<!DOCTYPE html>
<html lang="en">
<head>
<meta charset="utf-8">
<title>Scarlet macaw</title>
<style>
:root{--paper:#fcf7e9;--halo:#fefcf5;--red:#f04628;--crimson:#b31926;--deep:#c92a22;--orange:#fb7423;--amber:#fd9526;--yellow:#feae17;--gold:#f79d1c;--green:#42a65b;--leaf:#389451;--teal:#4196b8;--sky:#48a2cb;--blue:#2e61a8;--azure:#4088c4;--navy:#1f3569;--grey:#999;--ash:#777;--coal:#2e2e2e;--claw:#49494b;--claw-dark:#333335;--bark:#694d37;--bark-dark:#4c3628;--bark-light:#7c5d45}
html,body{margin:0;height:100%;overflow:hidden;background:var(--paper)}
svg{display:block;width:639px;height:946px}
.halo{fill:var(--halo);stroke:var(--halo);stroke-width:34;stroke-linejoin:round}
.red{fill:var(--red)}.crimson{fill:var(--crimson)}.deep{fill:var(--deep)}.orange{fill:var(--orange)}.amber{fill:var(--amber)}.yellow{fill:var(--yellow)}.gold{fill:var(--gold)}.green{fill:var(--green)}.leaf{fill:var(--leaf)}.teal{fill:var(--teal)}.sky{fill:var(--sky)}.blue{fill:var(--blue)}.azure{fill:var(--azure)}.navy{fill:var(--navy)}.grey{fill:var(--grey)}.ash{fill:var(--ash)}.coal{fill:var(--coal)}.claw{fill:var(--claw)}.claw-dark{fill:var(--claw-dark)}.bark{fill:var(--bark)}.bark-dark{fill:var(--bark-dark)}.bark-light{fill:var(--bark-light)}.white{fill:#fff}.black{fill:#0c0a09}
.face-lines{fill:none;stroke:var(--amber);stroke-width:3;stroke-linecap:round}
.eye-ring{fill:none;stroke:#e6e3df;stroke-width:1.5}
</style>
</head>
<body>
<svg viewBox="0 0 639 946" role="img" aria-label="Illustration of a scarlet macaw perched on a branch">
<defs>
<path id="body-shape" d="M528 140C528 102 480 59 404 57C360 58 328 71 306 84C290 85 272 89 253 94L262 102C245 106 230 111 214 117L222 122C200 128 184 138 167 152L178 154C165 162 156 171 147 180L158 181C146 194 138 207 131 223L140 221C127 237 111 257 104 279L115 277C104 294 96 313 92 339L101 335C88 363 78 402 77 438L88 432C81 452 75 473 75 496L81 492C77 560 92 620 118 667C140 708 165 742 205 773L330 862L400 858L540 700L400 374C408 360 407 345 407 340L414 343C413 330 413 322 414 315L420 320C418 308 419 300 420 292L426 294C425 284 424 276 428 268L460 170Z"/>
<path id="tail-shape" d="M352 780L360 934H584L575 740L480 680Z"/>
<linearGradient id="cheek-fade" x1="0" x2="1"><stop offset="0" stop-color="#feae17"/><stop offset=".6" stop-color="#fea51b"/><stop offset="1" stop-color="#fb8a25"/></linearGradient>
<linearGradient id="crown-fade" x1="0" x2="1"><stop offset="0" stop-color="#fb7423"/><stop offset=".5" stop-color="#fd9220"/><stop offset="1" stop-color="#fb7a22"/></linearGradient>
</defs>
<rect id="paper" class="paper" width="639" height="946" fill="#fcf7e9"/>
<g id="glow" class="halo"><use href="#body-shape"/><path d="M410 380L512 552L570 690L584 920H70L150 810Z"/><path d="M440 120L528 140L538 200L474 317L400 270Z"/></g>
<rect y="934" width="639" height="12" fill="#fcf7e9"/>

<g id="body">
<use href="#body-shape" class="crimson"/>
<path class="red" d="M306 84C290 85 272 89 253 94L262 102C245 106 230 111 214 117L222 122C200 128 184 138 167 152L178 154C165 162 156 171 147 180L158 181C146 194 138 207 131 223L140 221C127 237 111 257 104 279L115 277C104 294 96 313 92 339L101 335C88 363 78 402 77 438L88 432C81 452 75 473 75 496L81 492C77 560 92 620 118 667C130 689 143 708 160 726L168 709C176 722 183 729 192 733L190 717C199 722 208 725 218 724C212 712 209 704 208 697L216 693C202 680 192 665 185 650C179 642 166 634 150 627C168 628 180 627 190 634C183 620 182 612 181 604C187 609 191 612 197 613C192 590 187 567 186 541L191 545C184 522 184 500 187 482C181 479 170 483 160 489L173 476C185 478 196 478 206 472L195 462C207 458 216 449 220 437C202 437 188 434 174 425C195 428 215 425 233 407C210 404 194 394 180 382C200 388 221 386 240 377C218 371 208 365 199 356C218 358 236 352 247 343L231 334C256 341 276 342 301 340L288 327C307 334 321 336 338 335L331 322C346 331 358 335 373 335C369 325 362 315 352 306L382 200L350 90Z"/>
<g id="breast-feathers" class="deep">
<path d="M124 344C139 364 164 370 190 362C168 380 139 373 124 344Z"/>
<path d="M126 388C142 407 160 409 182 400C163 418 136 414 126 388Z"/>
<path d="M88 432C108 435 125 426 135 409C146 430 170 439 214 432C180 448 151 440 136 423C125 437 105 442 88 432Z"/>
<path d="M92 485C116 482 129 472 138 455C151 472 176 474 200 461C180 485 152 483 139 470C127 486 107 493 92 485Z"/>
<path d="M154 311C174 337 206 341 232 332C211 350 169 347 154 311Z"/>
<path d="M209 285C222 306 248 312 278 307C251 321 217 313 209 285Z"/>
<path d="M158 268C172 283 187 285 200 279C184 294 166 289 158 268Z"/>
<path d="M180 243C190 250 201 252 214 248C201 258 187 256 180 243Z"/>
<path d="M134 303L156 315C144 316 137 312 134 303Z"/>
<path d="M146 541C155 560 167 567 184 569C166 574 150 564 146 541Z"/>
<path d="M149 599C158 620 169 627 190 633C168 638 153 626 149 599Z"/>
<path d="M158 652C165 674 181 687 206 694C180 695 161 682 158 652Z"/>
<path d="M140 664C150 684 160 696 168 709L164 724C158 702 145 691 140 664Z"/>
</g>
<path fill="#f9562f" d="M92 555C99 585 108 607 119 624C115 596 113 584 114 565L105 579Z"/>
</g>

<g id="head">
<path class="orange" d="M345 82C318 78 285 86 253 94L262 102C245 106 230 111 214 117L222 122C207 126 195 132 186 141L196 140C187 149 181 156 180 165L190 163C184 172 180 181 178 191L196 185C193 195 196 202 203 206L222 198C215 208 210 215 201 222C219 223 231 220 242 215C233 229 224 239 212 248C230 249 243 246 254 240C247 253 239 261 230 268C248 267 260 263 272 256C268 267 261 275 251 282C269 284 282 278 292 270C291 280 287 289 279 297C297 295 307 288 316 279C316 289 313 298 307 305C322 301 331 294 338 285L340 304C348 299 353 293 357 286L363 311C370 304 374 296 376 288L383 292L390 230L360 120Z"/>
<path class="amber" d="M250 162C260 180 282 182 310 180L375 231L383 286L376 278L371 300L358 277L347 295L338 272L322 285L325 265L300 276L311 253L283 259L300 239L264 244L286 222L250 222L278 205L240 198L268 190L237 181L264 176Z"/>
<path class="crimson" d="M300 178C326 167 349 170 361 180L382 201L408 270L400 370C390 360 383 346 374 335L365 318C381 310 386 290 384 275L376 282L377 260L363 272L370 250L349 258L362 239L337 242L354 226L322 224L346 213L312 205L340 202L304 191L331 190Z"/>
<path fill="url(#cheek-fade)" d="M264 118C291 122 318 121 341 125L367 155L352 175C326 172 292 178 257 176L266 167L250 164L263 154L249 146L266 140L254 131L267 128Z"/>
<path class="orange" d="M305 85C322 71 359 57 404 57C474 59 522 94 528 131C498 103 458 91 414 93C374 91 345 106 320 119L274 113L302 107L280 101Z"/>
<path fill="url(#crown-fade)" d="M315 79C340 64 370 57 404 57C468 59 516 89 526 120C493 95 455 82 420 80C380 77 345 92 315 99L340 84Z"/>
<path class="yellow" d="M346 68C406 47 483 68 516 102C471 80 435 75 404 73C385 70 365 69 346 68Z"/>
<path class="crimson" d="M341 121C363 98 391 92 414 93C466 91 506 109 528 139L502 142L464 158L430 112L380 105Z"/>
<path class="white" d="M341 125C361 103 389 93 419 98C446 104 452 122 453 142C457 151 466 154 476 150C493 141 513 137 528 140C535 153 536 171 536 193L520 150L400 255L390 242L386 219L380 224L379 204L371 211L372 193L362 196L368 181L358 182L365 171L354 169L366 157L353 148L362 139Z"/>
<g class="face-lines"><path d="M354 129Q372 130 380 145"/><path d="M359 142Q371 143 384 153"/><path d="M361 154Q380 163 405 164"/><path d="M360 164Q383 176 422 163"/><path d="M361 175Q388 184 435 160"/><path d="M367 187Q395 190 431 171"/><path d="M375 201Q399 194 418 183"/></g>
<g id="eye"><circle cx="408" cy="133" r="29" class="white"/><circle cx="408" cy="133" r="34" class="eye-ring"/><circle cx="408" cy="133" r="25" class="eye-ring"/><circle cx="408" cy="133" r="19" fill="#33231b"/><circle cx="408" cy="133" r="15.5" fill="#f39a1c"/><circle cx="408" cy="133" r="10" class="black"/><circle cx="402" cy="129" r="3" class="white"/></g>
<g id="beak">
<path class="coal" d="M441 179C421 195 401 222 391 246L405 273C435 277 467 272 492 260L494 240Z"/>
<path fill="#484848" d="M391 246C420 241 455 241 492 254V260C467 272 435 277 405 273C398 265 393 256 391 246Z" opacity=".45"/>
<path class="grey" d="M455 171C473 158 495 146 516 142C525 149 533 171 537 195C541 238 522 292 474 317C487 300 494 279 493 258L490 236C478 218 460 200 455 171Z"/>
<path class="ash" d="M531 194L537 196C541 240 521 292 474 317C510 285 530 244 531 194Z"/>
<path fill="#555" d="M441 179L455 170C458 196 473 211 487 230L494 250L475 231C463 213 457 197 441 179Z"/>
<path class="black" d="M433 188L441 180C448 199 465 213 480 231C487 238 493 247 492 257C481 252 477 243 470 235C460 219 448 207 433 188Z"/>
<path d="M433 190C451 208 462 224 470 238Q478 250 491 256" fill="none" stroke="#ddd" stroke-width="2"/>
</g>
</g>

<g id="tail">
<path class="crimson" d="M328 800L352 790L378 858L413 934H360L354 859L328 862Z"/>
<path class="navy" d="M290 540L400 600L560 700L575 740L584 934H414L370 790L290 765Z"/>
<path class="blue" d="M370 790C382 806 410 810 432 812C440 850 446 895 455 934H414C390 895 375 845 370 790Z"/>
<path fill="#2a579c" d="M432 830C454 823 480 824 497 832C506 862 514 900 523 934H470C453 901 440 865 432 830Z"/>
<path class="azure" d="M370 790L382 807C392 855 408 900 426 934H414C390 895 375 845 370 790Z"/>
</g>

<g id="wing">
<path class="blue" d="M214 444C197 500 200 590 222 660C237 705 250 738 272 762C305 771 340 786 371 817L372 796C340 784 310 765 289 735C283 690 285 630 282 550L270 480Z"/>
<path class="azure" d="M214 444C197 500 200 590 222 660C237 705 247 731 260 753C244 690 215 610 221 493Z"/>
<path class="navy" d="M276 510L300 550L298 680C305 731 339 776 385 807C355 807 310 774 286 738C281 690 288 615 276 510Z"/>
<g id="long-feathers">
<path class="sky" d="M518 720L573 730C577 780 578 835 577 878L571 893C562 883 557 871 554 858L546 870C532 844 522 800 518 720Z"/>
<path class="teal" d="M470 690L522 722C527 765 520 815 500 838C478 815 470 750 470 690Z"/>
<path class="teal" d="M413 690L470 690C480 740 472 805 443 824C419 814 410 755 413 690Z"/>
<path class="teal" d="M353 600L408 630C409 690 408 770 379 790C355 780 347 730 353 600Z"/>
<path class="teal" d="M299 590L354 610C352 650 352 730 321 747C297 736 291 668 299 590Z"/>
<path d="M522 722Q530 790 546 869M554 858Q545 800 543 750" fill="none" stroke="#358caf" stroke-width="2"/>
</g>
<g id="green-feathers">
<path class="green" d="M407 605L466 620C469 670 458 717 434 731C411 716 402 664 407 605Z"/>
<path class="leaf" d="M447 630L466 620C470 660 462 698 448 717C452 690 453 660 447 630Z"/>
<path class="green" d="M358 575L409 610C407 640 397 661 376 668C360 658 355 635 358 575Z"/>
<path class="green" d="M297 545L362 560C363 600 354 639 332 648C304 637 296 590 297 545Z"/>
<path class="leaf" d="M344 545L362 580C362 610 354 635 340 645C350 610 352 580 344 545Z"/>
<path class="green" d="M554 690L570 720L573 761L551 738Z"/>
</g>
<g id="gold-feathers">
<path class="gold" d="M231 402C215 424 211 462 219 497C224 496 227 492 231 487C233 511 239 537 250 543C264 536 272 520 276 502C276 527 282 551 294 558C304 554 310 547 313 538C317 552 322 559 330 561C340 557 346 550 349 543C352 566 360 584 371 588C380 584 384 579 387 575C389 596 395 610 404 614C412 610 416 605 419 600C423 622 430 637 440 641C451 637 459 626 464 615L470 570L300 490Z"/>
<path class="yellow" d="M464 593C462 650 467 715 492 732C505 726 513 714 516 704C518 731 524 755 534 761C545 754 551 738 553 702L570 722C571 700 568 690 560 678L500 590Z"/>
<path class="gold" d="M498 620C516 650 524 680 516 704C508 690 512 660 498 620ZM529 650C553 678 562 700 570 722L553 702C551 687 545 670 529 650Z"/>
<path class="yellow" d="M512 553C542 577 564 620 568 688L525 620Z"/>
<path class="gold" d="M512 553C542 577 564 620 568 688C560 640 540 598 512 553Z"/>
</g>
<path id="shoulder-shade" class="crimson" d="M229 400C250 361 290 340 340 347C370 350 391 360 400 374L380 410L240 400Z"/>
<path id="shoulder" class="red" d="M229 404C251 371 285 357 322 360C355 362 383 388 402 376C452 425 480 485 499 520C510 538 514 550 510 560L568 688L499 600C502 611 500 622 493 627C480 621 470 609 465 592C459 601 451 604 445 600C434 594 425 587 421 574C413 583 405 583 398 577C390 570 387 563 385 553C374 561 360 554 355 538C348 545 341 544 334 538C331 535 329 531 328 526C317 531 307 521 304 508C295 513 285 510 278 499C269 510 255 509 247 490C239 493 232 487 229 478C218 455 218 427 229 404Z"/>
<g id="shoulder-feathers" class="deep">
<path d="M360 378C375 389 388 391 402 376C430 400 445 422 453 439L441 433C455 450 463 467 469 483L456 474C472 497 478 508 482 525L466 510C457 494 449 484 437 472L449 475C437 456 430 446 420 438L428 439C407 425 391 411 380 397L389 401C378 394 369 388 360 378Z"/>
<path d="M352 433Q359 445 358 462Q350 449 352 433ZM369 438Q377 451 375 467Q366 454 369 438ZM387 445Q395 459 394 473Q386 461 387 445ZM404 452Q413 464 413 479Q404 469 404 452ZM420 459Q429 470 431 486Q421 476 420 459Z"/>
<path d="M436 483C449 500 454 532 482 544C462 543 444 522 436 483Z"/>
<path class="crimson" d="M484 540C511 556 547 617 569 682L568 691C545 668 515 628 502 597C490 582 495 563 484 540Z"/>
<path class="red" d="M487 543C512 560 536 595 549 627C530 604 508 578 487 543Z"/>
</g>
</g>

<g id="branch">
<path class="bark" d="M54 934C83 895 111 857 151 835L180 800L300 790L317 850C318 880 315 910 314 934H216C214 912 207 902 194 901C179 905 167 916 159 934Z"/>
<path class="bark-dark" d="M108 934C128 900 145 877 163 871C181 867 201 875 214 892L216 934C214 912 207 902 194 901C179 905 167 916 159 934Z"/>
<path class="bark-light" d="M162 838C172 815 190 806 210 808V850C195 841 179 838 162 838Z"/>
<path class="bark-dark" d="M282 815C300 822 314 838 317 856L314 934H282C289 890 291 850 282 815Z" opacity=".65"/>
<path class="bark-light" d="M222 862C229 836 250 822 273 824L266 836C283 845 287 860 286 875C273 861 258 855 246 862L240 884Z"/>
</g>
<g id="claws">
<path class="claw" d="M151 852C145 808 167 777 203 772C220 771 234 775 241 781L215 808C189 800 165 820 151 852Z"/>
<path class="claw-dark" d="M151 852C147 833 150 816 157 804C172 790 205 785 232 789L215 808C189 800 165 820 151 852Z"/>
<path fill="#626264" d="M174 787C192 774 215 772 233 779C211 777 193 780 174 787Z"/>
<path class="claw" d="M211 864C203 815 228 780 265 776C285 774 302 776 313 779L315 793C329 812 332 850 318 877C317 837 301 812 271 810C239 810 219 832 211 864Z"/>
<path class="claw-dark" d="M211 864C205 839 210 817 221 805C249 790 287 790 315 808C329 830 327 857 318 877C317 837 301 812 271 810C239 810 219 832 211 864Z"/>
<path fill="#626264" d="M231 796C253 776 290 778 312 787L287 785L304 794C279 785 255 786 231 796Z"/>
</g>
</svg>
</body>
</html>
====
- _Task instructions_:
Set down, unchanged, only those lines above that fall between the line with "303L156 315C144 316" and the line with "652C165 674 181", the two end lines included.

- _Result of this task_:
<path d="M134 303L156 315C144 316 137 312 134 303Z"/>
<path d="M146 541C155 560 167 567 184 569C166 574 150 564 146 541Z"/>
<path d="M149 599C158 620 169 627 190 633C168 638 153 626 149 599Z"/>
<path d="M158 652C165 674 181 687 206 694C180 695 161 682 158 652Z"/>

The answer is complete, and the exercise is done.